It is also urged by the appellant that it was the duty of the bank to notify the plaintiff that the mortgage had been assigned to it, and that Whitaker was not its agent, and not to make any payments to him. But according to the evidence in the case, the mortgage was assigned to the bank a few days after its execution, the assignment was promptly recorded and the mortgage was kept in the possession of the bank, and the testimony of the president of the bank and of one of its directors, who examined the property with the view of making the loan, tends to show that the plaintiff knew that the mortgage belonged to the bank. The plaintiff had, therefore, constructive, if not actual, knowledge of the bank's title to the mortgage, and there is, as we have said, no evidence in the case to show that Whitaker had either actual or apparent authority from the bank to collect any part of the mortgage debt, or that the bank had any reason to believe that Whitaker was holding himself out as the agent of the bank.

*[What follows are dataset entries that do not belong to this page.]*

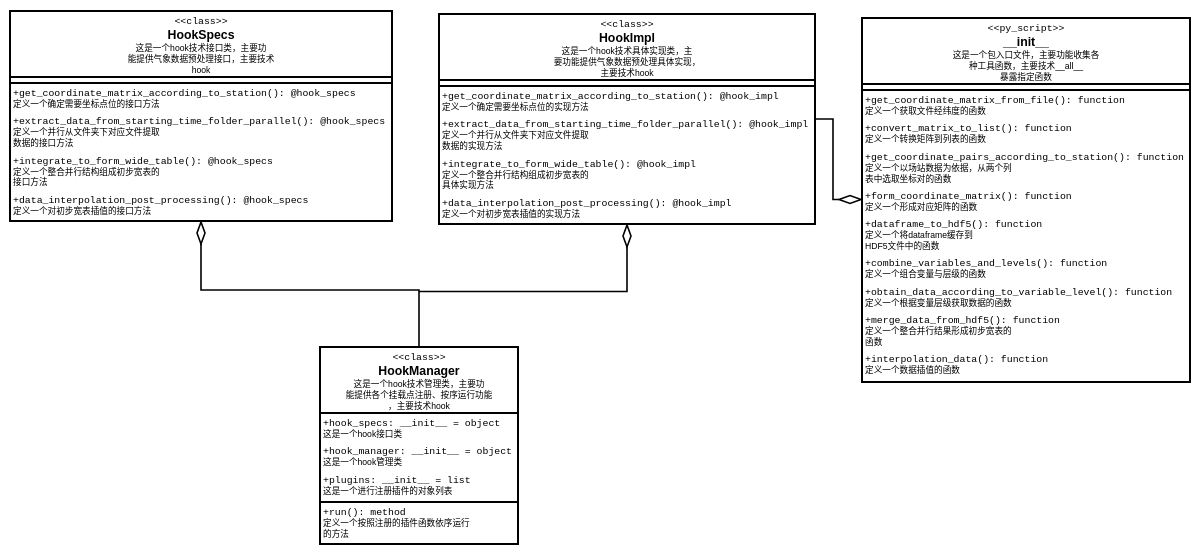
<!DOCTYPE html>
<html lang="zh-CN">
<head>
<meta charset="utf-8">
<title>Hook 类图</title>
<style>
:root {
  --ink: #000;
  --paper: #fff;
  --mono: "Liberation Mono", monospace;
  --sans: "Liberation Sans", "Noto Sans CJK SC", sans-serif;
}
* { box-sizing: border-box; margin: 0; padding: 0; }
body { width: 1200px; height: 555px; overflow: hidden; background: var(--paper); color: var(--ink); }
.diagram { position: relative; width: 1200px; height: 555px; overflow: hidden; }
.connectors { position: absolute; left: 0; top: 0; fill: none; stroke: var(--ink); stroke-width: 1.6; }
.connectors polygon { fill: var(--paper); }

.node { position: absolute; display: flex; flex-direction: column; border: 2px solid var(--ink); background: var(--paper); white-space: nowrap; }
.specs { left: 9px; top: 10px; width: 384px; height: 212px; }
.impl { left: 438px; top: 13px; width: 378px; height: 212px; }
.init { left: 861px; top: 17px; width: 330px; height: 366px; }
.manager { left: 319px; top: 346px; width: 200px; height: 199px; }

.node header { flex: none; height: 66px; padding-top: 4px; border-bottom: 2px solid var(--ink); text-align: center; }
.stereotype { font: 9.86px/11px var(--mono); }
.node h2 { font: bold 12.3px/16px var(--sans); }
.node header p:last-child, .members dd { font: 8.63px/10.9px var(--sans); }
.no-attributes { flex: none; height: 6px; border-bottom: 2px solid var(--ink); }
.members { display: flex; flex-direction: column; gap: 6.4px; padding: 4px 0 0 2px; }
.members dt { font: 9.86px/11px var(--mono); }
.attributes { flex: none; height: 89px; border-bottom: 2px solid var(--ink); }
</style>
</head>
<body>
<main class="diagram">
  <svg class="connectors" width="1200" height="555" viewBox="0 0 1200 555" aria-hidden="true">
    <polyline points="201,244 201,290 419,290 419,347"/>
    <polyline points="627,247 627,291.5 419,291.5"/>
    <polyline points="815,119 833,119 833,199.5 839,199.5"/>
    <polygon points="201,222 205,233 201,244 197,233"/>
    <polygon points="627,225 631,236 627,247 623,236"/>
    <polygon points="839,199.5 850,195.5 861,199.5 850,203.5"/>
  </svg>

  <section class="node specs">
    <header>
      <p class="stereotype">&lt;&lt;class&gt;&gt;</p>
      <h2>HookSpecs</h2>
      <p>这是一个hook技术接口类，主要功<br>能提供气象数据预处理接口，主要技术<br>hook</p>
    </header>
    <div class="no-attributes"></div>
    <dl class="members">
      <div><dt>+get_coordinate_matrix_according_to_station(): @hook_specs</dt><dd>定义一个确定需要坐标点位的接口方法</dd></div>
      <div><dt>+extract_data_from_starting_time_folder_parallel(): @hook_specs</dt><dd>定义一个并行从文件夹下对应文件提取<br>数据的接口方法</dd></div>
      <div><dt>+integrate_to_form_wide_table(): @hook_specs</dt><dd>定义一个整合并行结构组成初步宽表的<br>接口方法</dd></div>
      <div><dt>+data_interpolation_post_processing(): @hook_specs</dt><dd>定义一个对初步宽表插值的接口方法</dd></div>
    </dl>
  </section>

  <section class="node impl">
    <header>
      <p class="stereotype">&lt;&lt;class&gt;&gt;</p>
      <h2>HookImpl</h2>
      <p>这是一个hook技术具体实现类，主<br>要功能提供气象数据预处理具体实现，<br>主要技术hook</p>
    </header>
    <div class="no-attributes"></div>
    <dl class="members">
      <div><dt>+get_coordinate_matrix_according_to_station(): @hook_impl</dt><dd>定义一个确定需要坐标点位的实现方法</dd></div>
      <div><dt>+extract_data_from_starting_time_folder_parallel(): @hook_impl</dt><dd>定义一个并行从文件夹下对应文件提取<br>数据的实现方法</dd></div>
      <div><dt>+integrate_to_form_wide_table(): @hook_impl</dt><dd>定义一个整合并行结构组成初步宽表的<br>具体实现方法</dd></div>
      <div><dt>+data_interpolation_post_processing(): @hook_impl</dt><dd>定义一个对初步宽表插值的实现方法</dd></div>
    </dl>
  </section>

  <section class="node init">
    <header>
      <p class="stereotype">&lt;&lt;py_script&gt;&gt;</p>
      <h2>__init__</h2>
      <p>这是一个包入口文件，主要功能收集各<br>种工具函数，主要技术__all__<br>暴露指定函数</p>
    </header>
    <div class="no-attributes"></div>
    <dl class="members">
      <div><dt>+get_coordinate_matrix_from_file(): function</dt><dd>定义一个获取文件经纬度的函数</dd></div>
      <div><dt>+convert_matrix_to_list(): function</dt><dd>定义一个转换矩阵到列表的函数</dd></div>
      <div><dt>+get_coordinate_pairs_according_to_station(): function</dt><dd>定义一个以场站数据为依据，从两个列<br>表中选取坐标对的函数</dd></div>
      <div><dt>+form_coordinate_matrix(): function</dt><dd>定义一个形成对应矩阵的函数</dd></div>
      <div><dt>+dataframe_to_hdf5(): function</dt><dd>定义一个将dataframe缓存到<br>HDF5文件中的函数</dd></div>
      <div><dt>+combine_variables_and_levels(): function</dt><dd>定义一个组合变量与层级的函数</dd></div>
      <div><dt>+obtain_data_according_to_variable_level(): function</dt><dd>定义一个根据变量层级获取数据的函数</dd></div>
      <div><dt>+merge_data_from_hdf5(): function</dt><dd>定义一个整合并行结果形成初步宽表的<br>函数</dd></div>
      <div><dt>+interpolation_data(): function</dt><dd>定义一个数据插值的函数</dd></div>
    </dl>
  </section>

  <section class="node manager">
    <header>
      <p class="stereotype">&lt;&lt;class&gt;&gt;</p>
      <h2>HookManager</h2>
      <p>这是一个hook技术管理类，主要功<br>能提供各个挂载点注册、按序运行功能<br>，主要技术hook</p>
    </header>
    <dl class="members attributes">
      <div><dt>+hook_specs: __init__ = object</dt><dd>这是一个hook接口类</dd></div>
      <div><dt>+hook_manager: __init__ = object</dt><dd>这是一个hook管理类</dd></div>
      <div><dt>+plugins: __init__ = list</dt><dd>这是一个进行注册插件的对象列表</dd></div>
    </dl>
    <dl class="members">
      <div><dt>+run(): method</dt><dd>定义一个按照注册的插件函数依序运行<br>的方法</dd></div>
    </dl>
  </section>
</main>
</body>
</html>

As said by the learned court below, "It is, of course, a serious matter for the church to lose" the money it paid on account of the principal of the mortgage, but as there is no evidence in the case to show that the bank was responsible for the loss, we must affirm the decree dismissing the plaintiff's bill.
Decree affirmed, with costs